Assigned task —
Set the data down once more, exactly as it is written.

Data provided —
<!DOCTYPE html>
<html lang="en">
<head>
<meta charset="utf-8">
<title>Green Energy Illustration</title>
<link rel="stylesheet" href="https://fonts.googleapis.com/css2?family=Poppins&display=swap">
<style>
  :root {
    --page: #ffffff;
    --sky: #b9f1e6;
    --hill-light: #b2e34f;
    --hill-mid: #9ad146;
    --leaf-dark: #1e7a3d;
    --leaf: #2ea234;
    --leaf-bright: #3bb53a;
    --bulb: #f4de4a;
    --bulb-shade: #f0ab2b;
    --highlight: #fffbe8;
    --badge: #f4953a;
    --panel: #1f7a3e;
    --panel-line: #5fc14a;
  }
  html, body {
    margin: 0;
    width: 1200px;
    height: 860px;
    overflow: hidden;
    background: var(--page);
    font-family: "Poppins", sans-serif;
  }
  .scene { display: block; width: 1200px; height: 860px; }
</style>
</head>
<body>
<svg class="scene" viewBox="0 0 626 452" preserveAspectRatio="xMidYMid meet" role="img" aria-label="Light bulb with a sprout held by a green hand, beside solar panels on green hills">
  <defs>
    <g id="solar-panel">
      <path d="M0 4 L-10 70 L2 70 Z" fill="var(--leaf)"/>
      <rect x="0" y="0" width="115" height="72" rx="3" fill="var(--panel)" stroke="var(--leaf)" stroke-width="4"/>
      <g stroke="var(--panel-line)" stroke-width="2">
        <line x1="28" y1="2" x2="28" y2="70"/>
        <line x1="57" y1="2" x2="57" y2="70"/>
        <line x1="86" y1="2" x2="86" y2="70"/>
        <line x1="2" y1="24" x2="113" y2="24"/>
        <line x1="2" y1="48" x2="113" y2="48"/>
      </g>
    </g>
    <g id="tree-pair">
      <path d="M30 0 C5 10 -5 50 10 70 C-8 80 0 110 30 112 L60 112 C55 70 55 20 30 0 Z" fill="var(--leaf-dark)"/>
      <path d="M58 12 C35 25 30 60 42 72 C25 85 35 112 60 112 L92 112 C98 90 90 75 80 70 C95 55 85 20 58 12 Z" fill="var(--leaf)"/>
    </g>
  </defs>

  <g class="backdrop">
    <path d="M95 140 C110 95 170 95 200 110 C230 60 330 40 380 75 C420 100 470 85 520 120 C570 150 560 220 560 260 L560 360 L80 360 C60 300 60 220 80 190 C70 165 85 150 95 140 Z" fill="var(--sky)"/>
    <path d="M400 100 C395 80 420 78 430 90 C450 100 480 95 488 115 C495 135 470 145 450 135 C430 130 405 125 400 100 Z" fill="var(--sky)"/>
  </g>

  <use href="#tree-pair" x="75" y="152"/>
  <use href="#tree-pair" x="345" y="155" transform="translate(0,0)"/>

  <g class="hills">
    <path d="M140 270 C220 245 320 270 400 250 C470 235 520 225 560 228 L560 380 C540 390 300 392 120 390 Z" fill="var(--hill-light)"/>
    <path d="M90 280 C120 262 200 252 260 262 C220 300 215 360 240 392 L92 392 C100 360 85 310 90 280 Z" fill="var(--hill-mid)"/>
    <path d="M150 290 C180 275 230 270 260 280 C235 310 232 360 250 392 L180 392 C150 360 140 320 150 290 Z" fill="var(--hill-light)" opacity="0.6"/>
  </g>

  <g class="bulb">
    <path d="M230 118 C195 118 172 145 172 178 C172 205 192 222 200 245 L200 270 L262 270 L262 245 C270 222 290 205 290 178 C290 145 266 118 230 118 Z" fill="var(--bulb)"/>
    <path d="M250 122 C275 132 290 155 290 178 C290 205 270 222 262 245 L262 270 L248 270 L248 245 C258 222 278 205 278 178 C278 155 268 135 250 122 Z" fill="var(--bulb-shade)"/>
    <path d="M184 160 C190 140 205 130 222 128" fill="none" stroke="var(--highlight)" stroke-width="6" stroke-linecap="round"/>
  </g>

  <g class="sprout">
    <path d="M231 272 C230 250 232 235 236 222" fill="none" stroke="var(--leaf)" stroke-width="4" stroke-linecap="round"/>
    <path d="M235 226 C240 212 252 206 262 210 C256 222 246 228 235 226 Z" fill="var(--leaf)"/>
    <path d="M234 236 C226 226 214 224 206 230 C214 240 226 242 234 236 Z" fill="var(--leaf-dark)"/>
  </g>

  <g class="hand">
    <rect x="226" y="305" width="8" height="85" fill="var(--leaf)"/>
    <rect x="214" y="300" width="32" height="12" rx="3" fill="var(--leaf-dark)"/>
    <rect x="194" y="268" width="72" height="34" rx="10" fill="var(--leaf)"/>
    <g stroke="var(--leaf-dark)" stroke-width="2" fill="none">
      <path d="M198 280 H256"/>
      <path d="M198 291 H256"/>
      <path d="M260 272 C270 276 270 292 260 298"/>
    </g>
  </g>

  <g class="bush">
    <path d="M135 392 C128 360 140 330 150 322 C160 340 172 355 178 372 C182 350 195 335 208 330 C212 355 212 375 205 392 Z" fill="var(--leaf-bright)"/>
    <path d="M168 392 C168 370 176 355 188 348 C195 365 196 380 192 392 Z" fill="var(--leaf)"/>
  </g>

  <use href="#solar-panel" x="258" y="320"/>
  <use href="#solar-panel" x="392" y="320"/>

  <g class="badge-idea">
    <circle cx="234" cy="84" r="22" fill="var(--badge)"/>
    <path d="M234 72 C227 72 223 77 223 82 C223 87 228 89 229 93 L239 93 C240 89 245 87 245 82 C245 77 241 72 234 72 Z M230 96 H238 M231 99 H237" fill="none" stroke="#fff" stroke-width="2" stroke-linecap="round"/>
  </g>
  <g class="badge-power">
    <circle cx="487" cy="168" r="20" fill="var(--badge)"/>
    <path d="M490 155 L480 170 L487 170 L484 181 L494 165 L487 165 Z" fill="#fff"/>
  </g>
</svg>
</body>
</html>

Solution to this problem —
<!DOCTYPE html>
<html lang="en">
<head>
<meta charset="utf-8">
<title>Green Energy Illustration</title>
<link rel="stylesheet" href="https://fonts.googleapis.com/css2?family=Poppins&display=swap">
<style>
  :root {
    --page: #ffffff;
    --sky: #b9f1e6;
    --hill-light: #b2e34f;
    --hill-mid: #9ad146;
    --leaf-dark: #1e7a3d;
    --leaf: #2ea234;
    --leaf-bright: #3bb53a;
    --bulb: #f4de4a;
    --bulb-shade: #f0ab2b;
    --highlight: #fffbe8;
    --badge: #f4953a;
    --panel: #1f7a3e;
    --panel-line: #5fc14a;
  }
  html, body {
    margin: 0;
    width: 1200px;
    height: 860px;
    overflow: hidden;
    background: var(--page);
    font-family: "Poppins", sans-serif;
  }
  .scene { display: block; width: 1200px; height: 860px; }
</style>
</head>
<body>
<svg class="scene" viewBox="0 0 626 452" preserveAspectRatio="xMidYMid meet" role="img" aria-label="Light bulb with a sprout held by a green hand, beside solar panels on green hills">
  <defs>
    <g id="solar-panel">
      <path d="M0 4 L-10 70 L2 70 Z" fill="var(--leaf)"/>
      <rect x="0" y="0" width="115" height="72" rx="3" fill="var(--panel)" stroke="var(--leaf)" stroke-width="4"/>
      <g stroke="var(--panel-line)" stroke-width="2">
        <line x1="28" y1="2" x2="28" y2="70"/>
        <line x1="57" y1="2" x2="57" y2="70"/>
        <line x1="86" y1="2" x2="86" y2="70"/>
        <line x1="2" y1="24" x2="113" y2="24"/>
        <line x1="2" y1="48" x2="113" y2="48"/>
      </g>
    </g>
    <g id="tree-pair">
      <path d="M30 0 C5 10 -5 50 10 70 C-8 80 0 110 30 112 L60 112 C55 70 55 20 30 0 Z" fill="var(--leaf-dark)"/>
      <path d="M58 12 C35 25 30 60 42 72 C25 85 35 112 60 112 L92 112 C98 90 90 75 80 70 C95 55 85 20 58 12 Z" fill="var(--leaf)"/>
    </g>
  </defs>

  <g class="backdrop">
    <path d="M95 140 C110 95 170 95 200 110 C230 60 330 40 380 75 C420 100 470 85 520 120 C570 150 560 220 560 260 L560 360 L80 360 C60 300 60 220 80 190 C70 165 85 150 95 140 Z" fill="var(--sky)"/>
    <path d="M400 100 C395 80 420 78 430 90 C450 100 480 95 488 115 C495 135 470 145 450 135 C430 130 405 125 400 100 Z" fill="var(--sky)"/>
  </g>

  <use href="#tree-pair" x="75" y="152"/>
  <use href="#tree-pair" x="345" y="155" transform="translate(0,0)"/>

  <g class="hills">
    <path d="M140 270 C220 245 320 270 400 250 C470 235 520 225 560 228 L560 380 C540 390 300 392 120 390 Z" fill="var(--hill-light)"/>
    <path d="M90 280 C120 262 200 252 260 262 C220 300 215 360 240 392 L92 392 C100 360 85 310 90 280 Z" fill="var(--hill-mid)"/>
    <path d="M150 290 C180 275 230 270 260 280 C235 310 232 360 250 392 L180 392 C150 360 140 320 150 290 Z" fill="var(--hill-light)" opacity="0.6"/>
  </g>

  <g class="bulb">
    <path d="M230 118 C195 118 172 145 172 178 C172 205 192 222 200 245 L200 270 L262 270 L262 245 C270 222 290 205 290 178 C290 145 266 118 230 118 Z" fill="var(--bulb)"/>
    <path d="M250 122 C275 132 290 155 290 178 C290 205 270 222 262 245 L262 270 L248 270 L248 245 C258 222 278 205 278 178 C278 155 268 135 250 122 Z" fill="var(--bulb-shade)"/>
    <path d="M184 160 C190 140 205 130 222 128" fill="none" stroke="var(--highlight)" stroke-width="6" stroke-linecap="round"/>
  </g>

  <g class="sprout">
    <path d="M231 272 C230 250 232 235 236 222" fill="none" stroke="var(--leaf)" stroke-width="4" stroke-linecap="round"/>
    <path d="M235 226 C240 212 252 206 262 210 C256 222 246 228 235 226 Z" fill="var(--leaf)"/>
    <path d="M234 236 C226 226 214 224 206 230 C214 240 226 242 234 236 Z" fill="var(--leaf-dark)"/>
  </g>

  <g class="hand">
    <rect x="226" y="305" width="8" height="85" fill="var(--leaf)"/>
    <rect x="214" y="300" width="32" height="12" rx="3" fill="var(--leaf-dark)"/>
    <rect x="194" y="268" width="72" height="34" rx="10" fill="var(--leaf)"/>
    <g stroke="var(--leaf-dark)" stroke-width="2" fill="none">
      <path d="M198 280 H256"/>
      <path d="M198 291 H256"/>
      <path d="M260 272 C270 276 270 292 260 298"/>
    </g>
  </g>

  <g class="bush">
    <path d="M135 392 C128 360 140 330 150 322 C160 340 172 355 178 372 C182 350 195 335 208 330 C212 355 212 375 205 392 Z" fill="var(--leaf-bright)"/>
    <path d="M168 392 C168 370 176 355 188 348 C195 365 196 380 192 392 Z" fill="var(--leaf)"/>
  </g>

  <use href="#solar-panel" x="258" y="320"/>
  <use href="#solar-panel" x="392" y="320"/>

  <g class="badge-idea">
    <circle cx="234" cy="84" r="22" fill="var(--badge)"/>
    <path d="M234 72 C227 72 223 77 223 82 C223 87 228 89 229 93 L239 93 C240 89 245 87 245 82 C245 77 241 72 234 72 Z M230 96 H238 M231 99 H237" fill="none" stroke="#fff" stroke-width="2" stroke-linecap="round"/>
  </g>
  <g class="badge-power">
    <circle cx="487" cy="168" r="20" fill="var(--badge)"/>
    <path d="M490 155 L480 170 L487 170 L484 181 L494 165 L487 165 Z" fill="#fff"/>
  </g>
</svg>
</body>
</html>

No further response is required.